A multicentre, observational open trial enrolled patients with primary FM (44.1+/-8.1y), and matched controls (44.1+/-7.3y). Outcome measurements and gait analyses were available for 52 pairs. A 3-step statistical analysis was carried out. A preliminary single blind analysis using k-means cluster was performed as an initial validation of gait markers. Then in order to quantify FM patients according to psychometric and gait variables an open descriptive analysis comparing patients and controls were made, and correlations between gait variables and main outcomes were calculated. Finally using cluster analysis, we described subgroups for each gait variable and looked for significant differences in self-reported assessments
SF was the most discriminating gait variable (73% of patients and controls). SF, SR, and CCP were different between patients and controls. There was a non-significant association between SF, FIQ and physical components from Short-Form 36 (p=0.06). SR was correlated to FIQ (p=0.01) and catastrophizing (p=0.05) while CCP was correlated to pain (p=0.01). The SF cluster identified 3 subgroups with a particular one characterized by normal SF, low pain, high activity and hyperkinesia. The SR cluster identified 2 distinct subgroups: the one with a reduced SR was distinguished by high FIQ, poor coping and altered affective status.

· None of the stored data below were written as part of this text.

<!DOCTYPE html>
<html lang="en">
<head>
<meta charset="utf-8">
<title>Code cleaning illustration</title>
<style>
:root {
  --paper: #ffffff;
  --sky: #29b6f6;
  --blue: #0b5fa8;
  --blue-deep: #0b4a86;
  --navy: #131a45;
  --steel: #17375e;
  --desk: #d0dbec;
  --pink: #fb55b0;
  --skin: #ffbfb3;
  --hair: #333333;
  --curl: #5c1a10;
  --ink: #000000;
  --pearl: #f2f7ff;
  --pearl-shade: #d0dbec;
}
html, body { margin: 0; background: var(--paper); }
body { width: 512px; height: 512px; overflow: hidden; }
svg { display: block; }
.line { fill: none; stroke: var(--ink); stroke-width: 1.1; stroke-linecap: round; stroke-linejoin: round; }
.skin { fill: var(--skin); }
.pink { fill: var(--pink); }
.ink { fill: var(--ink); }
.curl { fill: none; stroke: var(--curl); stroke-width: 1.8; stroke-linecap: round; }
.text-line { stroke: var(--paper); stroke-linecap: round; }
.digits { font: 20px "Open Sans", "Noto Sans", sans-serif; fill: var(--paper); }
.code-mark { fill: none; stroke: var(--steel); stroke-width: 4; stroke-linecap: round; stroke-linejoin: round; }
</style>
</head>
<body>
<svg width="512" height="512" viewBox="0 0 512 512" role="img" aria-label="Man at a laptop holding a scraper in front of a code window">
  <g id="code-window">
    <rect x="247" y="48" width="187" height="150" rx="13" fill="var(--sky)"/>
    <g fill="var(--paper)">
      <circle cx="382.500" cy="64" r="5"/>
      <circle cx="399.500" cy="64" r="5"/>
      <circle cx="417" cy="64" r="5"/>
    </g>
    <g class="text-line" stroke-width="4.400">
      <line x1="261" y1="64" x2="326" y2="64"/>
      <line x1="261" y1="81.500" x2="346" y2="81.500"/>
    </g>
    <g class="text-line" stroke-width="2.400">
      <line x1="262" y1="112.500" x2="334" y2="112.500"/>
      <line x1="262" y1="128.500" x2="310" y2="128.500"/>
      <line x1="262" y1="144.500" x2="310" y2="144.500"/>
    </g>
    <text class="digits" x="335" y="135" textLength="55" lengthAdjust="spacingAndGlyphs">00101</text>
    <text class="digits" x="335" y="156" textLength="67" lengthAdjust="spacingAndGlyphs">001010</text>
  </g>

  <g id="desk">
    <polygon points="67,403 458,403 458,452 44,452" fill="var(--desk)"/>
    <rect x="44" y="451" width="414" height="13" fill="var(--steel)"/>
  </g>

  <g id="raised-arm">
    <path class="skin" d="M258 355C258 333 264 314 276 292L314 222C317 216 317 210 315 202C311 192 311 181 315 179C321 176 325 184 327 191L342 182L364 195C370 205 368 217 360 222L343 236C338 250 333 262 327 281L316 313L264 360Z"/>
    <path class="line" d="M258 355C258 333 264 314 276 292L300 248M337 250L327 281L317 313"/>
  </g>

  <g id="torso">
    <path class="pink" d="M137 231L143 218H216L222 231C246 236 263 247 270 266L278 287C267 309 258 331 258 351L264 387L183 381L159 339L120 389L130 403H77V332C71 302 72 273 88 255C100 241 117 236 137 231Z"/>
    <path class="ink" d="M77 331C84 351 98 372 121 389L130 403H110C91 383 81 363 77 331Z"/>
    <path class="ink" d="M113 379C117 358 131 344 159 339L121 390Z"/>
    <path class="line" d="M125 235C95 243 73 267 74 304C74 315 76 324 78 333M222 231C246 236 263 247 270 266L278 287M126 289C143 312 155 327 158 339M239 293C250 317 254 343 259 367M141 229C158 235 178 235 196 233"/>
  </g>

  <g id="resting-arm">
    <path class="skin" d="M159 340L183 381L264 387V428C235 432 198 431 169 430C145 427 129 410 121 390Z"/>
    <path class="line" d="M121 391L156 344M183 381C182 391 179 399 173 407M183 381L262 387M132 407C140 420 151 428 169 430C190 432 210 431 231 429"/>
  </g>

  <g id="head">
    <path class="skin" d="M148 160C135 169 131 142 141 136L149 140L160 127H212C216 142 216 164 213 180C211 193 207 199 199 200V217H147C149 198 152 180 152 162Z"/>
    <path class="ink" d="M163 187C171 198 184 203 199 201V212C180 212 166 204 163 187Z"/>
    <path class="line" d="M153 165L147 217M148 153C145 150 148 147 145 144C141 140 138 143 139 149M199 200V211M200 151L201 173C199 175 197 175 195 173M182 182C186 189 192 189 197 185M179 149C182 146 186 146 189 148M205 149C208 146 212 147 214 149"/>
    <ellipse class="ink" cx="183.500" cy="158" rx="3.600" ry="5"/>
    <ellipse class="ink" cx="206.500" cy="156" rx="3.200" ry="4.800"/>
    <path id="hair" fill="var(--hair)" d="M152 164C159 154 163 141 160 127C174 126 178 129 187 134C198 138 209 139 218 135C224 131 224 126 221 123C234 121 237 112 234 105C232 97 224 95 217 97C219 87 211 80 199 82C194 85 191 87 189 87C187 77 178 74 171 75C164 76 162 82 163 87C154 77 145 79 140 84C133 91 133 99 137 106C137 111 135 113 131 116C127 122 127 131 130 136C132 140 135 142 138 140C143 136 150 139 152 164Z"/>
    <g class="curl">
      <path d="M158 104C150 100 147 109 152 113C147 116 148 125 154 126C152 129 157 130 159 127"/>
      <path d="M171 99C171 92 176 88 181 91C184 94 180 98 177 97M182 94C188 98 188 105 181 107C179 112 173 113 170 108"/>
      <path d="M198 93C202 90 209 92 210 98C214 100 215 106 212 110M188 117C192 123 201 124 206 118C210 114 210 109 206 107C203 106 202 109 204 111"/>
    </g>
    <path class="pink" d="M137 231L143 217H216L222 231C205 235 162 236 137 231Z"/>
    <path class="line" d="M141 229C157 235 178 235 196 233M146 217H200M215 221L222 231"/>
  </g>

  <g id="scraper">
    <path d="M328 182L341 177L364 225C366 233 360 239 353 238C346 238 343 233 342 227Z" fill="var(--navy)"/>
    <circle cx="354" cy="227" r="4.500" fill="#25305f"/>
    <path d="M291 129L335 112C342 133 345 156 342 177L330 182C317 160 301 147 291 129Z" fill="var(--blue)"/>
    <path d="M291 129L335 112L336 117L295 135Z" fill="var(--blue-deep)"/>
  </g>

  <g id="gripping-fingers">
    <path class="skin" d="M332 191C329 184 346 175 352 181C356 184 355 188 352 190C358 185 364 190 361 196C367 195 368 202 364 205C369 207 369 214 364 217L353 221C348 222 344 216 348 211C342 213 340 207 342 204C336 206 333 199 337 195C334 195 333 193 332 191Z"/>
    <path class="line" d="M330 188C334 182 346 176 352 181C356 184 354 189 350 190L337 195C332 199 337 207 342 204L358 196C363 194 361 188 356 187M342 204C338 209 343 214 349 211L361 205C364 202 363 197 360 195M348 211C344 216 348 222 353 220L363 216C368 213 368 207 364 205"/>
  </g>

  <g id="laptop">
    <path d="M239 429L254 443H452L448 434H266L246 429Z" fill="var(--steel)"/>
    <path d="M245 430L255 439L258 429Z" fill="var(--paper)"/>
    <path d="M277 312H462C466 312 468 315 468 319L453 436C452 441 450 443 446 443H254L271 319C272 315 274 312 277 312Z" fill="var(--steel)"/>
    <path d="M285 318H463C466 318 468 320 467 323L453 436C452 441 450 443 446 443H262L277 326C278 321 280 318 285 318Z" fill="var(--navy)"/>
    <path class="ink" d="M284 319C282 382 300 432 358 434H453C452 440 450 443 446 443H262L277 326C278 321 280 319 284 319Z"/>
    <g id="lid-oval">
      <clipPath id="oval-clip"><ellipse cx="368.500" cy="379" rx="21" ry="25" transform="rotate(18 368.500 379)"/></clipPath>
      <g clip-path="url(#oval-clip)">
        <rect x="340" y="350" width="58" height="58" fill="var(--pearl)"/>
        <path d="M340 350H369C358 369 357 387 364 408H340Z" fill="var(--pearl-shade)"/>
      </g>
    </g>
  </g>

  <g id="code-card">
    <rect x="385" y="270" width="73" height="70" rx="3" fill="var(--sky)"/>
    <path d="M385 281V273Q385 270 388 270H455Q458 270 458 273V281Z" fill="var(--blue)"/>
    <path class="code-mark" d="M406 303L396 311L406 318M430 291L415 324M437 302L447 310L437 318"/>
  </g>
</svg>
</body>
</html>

Gait analysis may provide additional information in the identification of subgroups among fibromyalgia patients. Gait analysis provided relevant information about physical and cognitive status, and pain behavior. Further studies are needed to better understand gait analysis implications in FM.